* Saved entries

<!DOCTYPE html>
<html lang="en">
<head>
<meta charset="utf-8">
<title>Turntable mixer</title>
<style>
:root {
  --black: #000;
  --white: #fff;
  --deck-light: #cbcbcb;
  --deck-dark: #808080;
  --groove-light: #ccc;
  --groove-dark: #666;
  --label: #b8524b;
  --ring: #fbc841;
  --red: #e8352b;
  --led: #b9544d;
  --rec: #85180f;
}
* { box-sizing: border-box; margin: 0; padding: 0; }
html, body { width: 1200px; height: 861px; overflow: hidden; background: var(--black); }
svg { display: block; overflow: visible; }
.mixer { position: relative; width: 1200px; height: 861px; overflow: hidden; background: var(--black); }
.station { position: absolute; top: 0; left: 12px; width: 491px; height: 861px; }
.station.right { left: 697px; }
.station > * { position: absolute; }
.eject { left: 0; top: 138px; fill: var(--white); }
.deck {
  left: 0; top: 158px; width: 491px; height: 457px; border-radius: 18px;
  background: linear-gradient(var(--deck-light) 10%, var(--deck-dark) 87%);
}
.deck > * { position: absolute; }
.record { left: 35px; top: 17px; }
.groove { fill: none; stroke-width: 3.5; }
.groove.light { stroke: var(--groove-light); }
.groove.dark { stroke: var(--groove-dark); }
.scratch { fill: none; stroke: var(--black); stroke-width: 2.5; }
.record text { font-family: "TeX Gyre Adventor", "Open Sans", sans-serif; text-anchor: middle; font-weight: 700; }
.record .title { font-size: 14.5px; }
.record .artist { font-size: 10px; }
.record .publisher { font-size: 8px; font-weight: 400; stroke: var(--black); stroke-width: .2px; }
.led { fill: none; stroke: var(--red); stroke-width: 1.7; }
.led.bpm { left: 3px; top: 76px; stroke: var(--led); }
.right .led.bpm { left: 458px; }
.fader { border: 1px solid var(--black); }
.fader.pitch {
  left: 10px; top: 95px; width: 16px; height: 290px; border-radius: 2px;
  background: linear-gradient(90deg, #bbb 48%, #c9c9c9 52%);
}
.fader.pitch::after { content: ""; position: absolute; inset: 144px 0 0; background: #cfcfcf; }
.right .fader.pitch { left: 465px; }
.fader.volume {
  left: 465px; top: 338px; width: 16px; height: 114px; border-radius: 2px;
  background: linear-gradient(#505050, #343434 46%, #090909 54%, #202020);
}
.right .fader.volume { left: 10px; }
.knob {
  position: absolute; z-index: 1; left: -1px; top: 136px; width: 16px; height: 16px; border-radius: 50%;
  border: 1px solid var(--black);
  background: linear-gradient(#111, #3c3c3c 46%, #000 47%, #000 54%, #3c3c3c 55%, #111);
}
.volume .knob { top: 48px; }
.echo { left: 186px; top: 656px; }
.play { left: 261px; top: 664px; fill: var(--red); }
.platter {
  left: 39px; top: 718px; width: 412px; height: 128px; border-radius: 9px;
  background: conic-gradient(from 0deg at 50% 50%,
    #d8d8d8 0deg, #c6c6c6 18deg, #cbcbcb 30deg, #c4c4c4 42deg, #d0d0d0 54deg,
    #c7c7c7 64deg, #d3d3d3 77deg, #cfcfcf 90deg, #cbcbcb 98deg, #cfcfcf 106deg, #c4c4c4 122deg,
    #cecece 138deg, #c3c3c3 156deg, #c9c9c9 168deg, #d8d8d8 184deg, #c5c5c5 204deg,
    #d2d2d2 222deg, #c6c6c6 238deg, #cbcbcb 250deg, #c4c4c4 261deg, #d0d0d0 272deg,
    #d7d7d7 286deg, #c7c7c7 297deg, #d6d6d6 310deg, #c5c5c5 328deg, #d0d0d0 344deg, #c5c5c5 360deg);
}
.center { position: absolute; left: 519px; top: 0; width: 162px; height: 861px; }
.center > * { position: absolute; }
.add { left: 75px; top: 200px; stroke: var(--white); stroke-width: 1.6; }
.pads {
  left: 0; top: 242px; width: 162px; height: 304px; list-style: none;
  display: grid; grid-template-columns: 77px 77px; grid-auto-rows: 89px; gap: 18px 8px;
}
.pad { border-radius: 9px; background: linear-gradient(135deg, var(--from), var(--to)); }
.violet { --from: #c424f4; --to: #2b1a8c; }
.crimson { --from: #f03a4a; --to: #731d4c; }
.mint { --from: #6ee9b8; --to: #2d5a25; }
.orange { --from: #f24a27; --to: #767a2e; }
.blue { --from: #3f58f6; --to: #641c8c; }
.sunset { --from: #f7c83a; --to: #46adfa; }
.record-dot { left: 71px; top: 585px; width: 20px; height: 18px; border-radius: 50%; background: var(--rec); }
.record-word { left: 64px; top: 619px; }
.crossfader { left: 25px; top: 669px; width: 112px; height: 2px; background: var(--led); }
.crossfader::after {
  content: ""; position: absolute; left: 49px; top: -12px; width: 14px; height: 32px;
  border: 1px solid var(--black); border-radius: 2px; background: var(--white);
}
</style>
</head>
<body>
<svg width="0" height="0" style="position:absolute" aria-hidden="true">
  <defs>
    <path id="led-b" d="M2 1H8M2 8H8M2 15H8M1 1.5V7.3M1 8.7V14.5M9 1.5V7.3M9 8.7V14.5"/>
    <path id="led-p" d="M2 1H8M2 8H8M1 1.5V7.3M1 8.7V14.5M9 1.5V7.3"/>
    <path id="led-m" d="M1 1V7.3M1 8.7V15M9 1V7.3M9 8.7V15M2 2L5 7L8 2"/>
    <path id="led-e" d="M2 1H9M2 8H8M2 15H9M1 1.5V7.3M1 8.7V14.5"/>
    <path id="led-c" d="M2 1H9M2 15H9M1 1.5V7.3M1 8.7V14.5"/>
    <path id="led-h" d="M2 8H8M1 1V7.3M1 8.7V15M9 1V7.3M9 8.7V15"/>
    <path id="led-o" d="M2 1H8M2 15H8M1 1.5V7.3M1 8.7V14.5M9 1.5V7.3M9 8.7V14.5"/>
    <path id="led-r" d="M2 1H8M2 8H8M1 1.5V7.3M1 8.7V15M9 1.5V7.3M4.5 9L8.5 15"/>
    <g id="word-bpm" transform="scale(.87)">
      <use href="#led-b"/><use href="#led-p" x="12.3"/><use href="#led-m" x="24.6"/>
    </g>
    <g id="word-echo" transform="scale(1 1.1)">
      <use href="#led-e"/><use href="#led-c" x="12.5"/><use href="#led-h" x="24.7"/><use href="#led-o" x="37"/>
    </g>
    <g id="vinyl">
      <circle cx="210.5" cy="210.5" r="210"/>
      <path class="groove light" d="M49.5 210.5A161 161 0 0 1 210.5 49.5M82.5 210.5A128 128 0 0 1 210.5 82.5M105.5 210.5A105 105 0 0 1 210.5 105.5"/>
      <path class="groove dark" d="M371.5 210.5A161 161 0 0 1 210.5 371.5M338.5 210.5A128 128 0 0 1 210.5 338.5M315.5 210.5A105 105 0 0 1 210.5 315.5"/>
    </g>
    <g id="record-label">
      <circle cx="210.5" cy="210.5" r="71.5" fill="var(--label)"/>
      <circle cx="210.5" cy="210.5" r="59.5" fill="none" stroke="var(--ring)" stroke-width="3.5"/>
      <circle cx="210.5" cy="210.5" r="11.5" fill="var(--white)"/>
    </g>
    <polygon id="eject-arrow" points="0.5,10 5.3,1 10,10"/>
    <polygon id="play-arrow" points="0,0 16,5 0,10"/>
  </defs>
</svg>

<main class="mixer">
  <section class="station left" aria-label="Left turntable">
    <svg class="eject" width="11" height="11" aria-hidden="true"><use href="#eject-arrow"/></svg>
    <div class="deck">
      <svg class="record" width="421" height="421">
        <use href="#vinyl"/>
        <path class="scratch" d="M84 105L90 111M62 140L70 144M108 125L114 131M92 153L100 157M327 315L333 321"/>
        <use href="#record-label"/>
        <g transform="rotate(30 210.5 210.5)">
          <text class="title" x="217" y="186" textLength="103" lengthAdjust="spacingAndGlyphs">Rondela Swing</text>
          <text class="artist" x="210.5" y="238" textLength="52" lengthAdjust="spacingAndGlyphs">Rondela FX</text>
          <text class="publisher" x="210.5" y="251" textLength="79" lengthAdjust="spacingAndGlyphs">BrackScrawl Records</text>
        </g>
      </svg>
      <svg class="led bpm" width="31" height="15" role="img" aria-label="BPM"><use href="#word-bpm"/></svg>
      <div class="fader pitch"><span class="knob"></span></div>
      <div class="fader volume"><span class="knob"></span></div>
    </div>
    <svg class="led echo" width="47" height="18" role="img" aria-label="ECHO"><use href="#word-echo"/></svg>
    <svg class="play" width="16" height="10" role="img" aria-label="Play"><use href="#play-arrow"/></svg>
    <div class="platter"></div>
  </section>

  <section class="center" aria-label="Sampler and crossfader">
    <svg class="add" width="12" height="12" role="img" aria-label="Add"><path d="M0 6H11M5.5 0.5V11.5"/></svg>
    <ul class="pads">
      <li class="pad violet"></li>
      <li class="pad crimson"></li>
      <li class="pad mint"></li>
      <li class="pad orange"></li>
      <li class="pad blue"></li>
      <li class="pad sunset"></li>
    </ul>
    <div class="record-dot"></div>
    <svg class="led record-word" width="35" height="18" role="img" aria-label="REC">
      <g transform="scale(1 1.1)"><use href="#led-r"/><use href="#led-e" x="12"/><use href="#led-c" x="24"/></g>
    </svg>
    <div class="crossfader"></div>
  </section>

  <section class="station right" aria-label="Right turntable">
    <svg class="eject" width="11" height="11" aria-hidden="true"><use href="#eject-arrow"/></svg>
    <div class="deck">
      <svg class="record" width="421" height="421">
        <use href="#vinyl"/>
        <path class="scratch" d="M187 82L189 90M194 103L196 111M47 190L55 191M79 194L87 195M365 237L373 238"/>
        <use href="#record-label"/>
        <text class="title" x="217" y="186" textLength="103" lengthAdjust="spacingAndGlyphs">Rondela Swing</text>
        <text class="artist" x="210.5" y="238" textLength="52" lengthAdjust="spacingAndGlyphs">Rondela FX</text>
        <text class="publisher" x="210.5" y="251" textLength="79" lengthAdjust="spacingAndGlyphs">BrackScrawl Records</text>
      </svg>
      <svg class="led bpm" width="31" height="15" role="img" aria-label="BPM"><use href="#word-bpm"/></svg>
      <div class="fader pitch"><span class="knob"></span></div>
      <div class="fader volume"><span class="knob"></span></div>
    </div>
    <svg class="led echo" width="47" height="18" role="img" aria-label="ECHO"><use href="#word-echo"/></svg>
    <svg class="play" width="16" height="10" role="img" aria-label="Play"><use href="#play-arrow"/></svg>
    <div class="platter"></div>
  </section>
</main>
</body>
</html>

* What to produce
From the records above, pick out and copy each line holding the word "after".

* Completed task
.fader.pitch::after { content: ""; position: absolute; inset: 144px 0 0; background: #cfcfcf; }
.crossfader::after {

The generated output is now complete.